Stored records
################
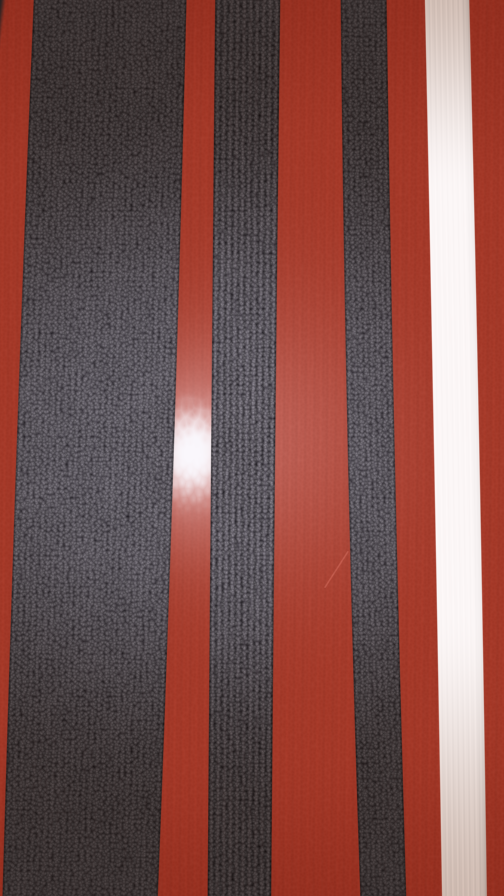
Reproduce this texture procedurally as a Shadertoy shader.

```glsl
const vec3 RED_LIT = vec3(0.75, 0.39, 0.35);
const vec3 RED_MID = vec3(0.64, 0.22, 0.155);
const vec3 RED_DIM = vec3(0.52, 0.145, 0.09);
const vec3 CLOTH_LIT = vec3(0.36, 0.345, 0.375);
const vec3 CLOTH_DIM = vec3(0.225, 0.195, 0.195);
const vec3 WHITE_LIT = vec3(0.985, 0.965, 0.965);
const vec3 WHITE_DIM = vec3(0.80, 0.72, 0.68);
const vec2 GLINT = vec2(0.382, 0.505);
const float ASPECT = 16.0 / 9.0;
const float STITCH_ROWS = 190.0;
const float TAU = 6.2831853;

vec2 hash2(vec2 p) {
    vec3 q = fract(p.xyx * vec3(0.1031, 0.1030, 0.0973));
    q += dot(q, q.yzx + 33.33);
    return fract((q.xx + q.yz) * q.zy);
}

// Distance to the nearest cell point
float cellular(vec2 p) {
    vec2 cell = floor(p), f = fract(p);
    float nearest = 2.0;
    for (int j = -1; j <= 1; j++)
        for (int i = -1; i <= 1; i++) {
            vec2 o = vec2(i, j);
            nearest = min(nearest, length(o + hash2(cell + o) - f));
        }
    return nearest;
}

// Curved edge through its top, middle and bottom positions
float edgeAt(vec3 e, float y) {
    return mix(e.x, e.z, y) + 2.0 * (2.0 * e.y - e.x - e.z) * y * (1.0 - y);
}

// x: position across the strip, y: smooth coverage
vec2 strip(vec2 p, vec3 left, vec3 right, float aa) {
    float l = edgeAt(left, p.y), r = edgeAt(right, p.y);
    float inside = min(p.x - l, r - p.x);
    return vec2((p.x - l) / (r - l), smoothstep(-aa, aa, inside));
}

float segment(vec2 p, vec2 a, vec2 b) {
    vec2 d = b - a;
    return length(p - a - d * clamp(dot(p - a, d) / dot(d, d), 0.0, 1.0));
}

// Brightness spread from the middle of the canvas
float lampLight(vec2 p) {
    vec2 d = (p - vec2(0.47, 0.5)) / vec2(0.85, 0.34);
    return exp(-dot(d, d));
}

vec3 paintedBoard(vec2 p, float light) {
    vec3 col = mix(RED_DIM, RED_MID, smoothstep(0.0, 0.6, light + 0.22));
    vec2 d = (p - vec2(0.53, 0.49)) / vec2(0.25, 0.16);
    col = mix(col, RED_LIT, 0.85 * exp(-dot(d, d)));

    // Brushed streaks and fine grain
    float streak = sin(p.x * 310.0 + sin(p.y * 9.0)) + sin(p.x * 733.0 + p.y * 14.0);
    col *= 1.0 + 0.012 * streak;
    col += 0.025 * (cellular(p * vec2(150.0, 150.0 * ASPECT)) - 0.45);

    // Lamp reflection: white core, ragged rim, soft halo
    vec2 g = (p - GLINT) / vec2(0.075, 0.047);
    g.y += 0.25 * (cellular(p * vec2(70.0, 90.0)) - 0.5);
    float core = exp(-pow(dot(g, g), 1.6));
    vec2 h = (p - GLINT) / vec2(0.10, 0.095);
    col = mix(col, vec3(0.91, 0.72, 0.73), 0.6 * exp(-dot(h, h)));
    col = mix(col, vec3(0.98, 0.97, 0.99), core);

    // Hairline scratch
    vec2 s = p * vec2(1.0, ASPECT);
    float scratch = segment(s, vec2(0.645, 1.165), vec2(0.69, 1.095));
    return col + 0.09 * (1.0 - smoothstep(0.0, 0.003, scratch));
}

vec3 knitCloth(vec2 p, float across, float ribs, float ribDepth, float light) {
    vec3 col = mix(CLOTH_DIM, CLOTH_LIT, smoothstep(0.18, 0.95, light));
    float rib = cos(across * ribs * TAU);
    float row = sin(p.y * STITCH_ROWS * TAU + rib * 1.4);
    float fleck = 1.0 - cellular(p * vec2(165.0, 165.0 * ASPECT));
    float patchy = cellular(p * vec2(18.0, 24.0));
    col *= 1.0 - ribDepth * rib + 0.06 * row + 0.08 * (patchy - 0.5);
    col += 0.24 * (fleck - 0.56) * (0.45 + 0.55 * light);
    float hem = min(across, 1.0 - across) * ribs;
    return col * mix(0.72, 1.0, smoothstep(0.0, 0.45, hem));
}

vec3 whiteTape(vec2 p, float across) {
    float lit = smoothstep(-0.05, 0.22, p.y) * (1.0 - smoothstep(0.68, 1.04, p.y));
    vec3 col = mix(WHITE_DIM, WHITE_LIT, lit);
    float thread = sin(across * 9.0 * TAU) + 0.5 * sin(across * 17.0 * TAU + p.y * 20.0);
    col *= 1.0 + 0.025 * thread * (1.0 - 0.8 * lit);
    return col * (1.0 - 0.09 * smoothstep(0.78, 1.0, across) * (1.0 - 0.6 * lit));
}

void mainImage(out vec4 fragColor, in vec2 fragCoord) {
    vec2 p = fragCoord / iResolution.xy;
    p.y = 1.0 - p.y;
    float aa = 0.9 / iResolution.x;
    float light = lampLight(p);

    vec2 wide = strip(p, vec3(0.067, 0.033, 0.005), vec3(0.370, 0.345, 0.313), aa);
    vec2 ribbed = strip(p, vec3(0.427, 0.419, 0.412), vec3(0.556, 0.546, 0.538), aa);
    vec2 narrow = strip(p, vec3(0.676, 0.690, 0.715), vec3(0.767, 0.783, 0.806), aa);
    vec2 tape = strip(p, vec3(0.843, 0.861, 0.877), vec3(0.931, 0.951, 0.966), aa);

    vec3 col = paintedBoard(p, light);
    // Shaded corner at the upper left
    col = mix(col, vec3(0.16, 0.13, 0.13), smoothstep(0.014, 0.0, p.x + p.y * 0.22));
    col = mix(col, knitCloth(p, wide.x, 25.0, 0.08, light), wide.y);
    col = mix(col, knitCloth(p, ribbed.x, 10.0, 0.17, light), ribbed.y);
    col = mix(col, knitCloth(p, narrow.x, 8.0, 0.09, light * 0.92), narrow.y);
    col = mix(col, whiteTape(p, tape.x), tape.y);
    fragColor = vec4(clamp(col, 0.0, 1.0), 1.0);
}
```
################
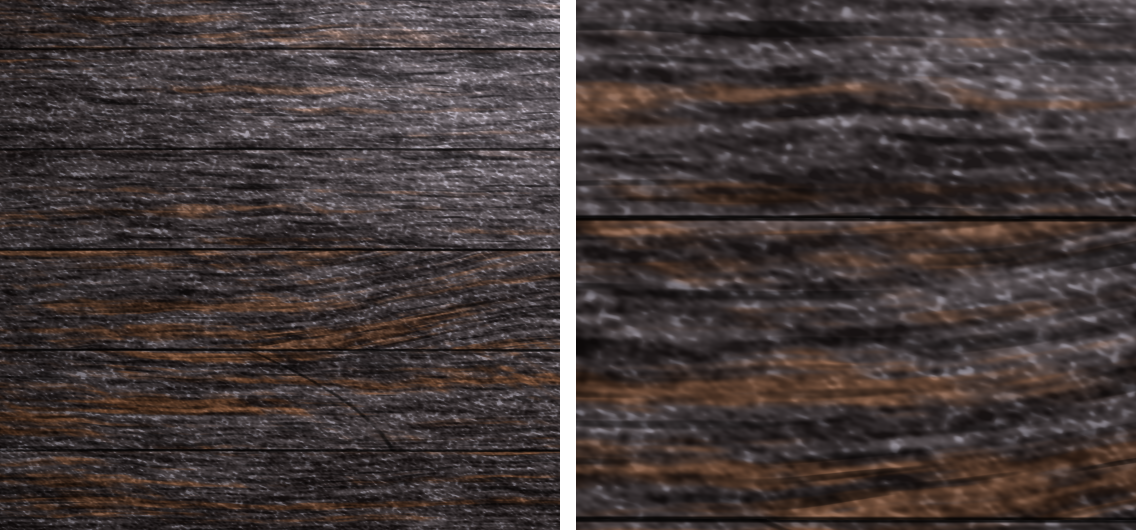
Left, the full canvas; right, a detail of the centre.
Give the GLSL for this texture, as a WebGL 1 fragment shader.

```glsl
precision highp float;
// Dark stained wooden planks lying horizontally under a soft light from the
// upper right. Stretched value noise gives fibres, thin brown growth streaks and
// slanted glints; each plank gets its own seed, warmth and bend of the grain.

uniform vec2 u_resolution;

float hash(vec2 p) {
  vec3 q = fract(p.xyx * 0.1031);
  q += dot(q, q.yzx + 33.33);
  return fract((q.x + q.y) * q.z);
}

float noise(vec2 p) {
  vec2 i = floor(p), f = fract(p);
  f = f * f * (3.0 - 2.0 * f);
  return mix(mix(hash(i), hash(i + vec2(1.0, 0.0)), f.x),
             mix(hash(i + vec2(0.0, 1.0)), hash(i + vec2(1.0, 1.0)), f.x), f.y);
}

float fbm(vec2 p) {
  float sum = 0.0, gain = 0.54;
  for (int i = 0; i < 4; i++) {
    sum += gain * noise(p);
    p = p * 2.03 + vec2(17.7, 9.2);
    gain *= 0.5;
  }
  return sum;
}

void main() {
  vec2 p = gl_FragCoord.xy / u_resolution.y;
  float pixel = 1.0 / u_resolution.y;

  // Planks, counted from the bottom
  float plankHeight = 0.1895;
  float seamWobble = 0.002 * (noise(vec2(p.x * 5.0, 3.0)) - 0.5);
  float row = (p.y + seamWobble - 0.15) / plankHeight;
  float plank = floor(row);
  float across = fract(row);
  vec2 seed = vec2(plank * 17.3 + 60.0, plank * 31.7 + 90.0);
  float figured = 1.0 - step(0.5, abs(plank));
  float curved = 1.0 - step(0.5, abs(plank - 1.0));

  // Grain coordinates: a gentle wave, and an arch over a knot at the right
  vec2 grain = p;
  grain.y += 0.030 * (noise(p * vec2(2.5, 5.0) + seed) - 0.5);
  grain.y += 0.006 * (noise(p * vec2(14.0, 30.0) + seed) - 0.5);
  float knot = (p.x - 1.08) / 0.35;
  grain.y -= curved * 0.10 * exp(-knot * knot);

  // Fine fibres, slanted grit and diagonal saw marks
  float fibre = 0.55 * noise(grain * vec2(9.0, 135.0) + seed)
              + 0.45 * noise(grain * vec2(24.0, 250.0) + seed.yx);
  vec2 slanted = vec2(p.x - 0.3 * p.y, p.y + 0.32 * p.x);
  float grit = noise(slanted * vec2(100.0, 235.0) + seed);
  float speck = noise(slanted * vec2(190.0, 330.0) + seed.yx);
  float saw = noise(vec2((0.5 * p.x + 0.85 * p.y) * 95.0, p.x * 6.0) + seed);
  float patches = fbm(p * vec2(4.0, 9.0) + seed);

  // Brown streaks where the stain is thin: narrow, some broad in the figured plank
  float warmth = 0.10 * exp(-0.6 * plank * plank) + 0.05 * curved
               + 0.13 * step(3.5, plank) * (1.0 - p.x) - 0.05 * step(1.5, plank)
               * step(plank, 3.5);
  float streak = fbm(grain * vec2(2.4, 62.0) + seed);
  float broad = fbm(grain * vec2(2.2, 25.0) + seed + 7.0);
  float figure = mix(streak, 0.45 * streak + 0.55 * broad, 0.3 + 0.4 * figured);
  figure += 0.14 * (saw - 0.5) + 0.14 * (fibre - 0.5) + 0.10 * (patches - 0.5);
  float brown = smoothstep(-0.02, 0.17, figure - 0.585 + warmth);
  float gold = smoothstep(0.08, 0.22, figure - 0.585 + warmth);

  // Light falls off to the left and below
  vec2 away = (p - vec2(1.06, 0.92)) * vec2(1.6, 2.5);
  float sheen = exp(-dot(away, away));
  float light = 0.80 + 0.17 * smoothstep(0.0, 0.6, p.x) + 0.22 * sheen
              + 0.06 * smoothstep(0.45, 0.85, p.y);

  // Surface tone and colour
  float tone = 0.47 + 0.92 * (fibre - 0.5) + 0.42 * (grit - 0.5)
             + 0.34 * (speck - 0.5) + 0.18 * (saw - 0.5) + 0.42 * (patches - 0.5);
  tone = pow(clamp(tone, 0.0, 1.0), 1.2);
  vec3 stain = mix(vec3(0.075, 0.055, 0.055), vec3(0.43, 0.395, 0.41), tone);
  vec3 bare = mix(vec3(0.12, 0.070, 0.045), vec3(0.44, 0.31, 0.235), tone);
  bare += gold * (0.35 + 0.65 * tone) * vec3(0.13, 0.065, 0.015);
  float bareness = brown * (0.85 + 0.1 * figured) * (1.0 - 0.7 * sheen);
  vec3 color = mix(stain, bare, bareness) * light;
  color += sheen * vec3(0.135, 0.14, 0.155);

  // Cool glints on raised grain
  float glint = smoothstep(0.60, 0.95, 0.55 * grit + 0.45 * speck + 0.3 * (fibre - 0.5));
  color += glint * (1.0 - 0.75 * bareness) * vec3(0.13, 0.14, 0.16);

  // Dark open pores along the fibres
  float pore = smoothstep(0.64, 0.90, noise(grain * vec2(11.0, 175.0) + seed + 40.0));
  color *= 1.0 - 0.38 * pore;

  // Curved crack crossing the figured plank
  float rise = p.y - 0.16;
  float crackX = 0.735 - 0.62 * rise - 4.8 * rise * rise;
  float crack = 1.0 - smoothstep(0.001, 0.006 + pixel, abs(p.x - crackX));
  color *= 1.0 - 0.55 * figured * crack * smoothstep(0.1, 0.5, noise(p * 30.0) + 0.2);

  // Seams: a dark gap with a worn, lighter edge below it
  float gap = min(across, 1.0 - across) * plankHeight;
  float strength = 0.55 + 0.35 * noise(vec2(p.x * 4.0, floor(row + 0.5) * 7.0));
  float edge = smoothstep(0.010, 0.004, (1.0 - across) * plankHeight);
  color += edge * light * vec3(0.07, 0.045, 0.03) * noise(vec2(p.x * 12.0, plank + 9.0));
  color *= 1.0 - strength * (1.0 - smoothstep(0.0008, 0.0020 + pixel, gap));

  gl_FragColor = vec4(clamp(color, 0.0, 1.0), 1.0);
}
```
################
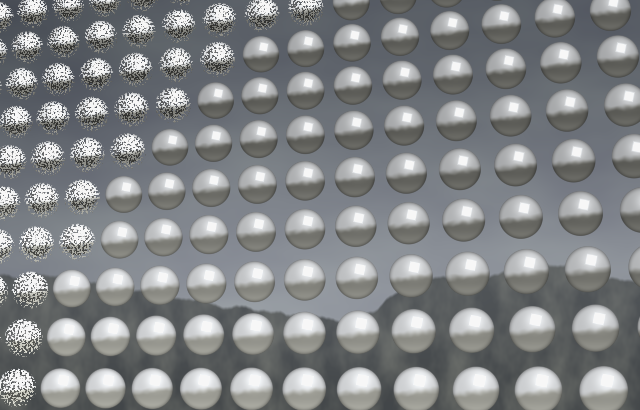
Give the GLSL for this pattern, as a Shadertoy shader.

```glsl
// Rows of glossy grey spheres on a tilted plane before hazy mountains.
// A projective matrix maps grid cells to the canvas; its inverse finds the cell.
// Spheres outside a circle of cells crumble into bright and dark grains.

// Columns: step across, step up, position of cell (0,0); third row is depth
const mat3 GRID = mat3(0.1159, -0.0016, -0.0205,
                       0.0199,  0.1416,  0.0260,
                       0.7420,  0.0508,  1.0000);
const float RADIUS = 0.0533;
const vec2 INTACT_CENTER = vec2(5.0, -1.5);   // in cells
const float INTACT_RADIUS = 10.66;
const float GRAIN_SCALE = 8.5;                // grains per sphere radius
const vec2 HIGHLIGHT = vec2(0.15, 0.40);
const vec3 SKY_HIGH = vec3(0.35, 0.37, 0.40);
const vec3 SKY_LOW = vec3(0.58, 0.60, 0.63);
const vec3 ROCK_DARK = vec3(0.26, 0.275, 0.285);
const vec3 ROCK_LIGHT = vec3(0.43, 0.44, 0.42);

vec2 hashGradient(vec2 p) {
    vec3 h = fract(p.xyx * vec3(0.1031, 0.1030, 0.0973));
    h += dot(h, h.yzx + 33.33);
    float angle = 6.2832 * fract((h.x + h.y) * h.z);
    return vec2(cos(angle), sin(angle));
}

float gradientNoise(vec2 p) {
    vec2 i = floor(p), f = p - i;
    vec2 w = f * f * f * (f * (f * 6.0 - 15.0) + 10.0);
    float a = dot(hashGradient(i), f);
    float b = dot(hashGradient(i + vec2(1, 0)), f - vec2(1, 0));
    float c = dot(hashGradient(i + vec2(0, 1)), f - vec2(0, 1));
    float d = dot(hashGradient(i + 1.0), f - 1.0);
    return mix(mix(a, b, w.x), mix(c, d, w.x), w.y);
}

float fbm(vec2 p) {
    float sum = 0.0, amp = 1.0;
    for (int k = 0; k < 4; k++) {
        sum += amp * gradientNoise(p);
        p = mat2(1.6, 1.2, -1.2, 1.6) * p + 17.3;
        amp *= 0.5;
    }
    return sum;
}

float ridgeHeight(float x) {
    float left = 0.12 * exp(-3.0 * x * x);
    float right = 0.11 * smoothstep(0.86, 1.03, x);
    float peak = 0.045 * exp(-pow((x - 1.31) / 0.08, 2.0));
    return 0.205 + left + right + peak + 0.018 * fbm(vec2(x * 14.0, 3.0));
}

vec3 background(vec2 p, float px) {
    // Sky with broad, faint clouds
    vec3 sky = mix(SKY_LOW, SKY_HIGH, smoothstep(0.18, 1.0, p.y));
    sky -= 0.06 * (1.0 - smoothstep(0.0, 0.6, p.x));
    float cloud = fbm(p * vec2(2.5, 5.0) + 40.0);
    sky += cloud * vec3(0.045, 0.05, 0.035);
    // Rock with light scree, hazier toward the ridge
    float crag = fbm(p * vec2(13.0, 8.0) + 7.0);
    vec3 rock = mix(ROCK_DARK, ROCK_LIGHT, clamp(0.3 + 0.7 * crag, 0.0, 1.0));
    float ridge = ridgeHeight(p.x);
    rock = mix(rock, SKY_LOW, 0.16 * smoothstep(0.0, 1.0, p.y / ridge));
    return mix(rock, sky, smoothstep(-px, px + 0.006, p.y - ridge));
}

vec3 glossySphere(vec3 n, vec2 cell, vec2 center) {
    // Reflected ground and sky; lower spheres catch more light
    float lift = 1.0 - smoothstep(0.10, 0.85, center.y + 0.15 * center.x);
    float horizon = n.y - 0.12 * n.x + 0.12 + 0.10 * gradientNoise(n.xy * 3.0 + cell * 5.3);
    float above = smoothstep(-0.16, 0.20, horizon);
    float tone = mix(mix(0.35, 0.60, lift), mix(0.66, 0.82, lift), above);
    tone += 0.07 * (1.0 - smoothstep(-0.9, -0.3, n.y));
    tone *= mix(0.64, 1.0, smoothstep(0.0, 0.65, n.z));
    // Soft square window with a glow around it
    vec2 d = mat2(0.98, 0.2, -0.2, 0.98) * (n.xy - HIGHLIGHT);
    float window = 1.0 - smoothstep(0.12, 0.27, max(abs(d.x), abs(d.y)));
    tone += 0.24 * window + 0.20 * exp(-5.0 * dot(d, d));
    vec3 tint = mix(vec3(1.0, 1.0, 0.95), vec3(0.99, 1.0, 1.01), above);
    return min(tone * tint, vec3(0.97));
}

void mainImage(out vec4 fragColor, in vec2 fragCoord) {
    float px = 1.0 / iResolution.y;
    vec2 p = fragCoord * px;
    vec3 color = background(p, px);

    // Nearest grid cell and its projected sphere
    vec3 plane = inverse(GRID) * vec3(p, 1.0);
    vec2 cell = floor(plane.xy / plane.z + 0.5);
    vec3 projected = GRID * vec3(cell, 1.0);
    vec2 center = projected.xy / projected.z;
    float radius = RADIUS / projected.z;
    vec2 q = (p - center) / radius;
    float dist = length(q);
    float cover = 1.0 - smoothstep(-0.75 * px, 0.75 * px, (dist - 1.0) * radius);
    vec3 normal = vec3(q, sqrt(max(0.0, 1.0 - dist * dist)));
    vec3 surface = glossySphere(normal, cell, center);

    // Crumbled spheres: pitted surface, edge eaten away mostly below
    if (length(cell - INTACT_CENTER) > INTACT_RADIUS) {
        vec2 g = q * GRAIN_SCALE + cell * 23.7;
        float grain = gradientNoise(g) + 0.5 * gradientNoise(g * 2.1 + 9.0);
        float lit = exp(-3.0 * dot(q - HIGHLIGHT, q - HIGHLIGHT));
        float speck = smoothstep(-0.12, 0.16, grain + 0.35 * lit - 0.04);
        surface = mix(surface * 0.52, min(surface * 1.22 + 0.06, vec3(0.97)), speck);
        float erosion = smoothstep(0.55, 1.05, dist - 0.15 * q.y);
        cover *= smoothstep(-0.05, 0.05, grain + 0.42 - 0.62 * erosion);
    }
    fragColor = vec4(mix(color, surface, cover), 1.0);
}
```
################
#### Exercise:
Go through the entries above and pull out each line with "clamp" in it.

#### Task answer:
    return length(p - a - d * clamp(dot(p - a, d) / dot(d, d), 0.0, 1.0));
    fragColor = vec4(clamp(col, 0.0, 1.0), 1.0);
  tone = pow(clamp(tone, 0.0, 1.0), 1.2);
  gl_FragColor = vec4(clamp(color, 0.0, 1.0), 1.0);
    vec3 rock = mix(ROCK_DARK, ROCK_LIGHT, clamp(0.3 + 0.7 * crag, 0.0, 1.0));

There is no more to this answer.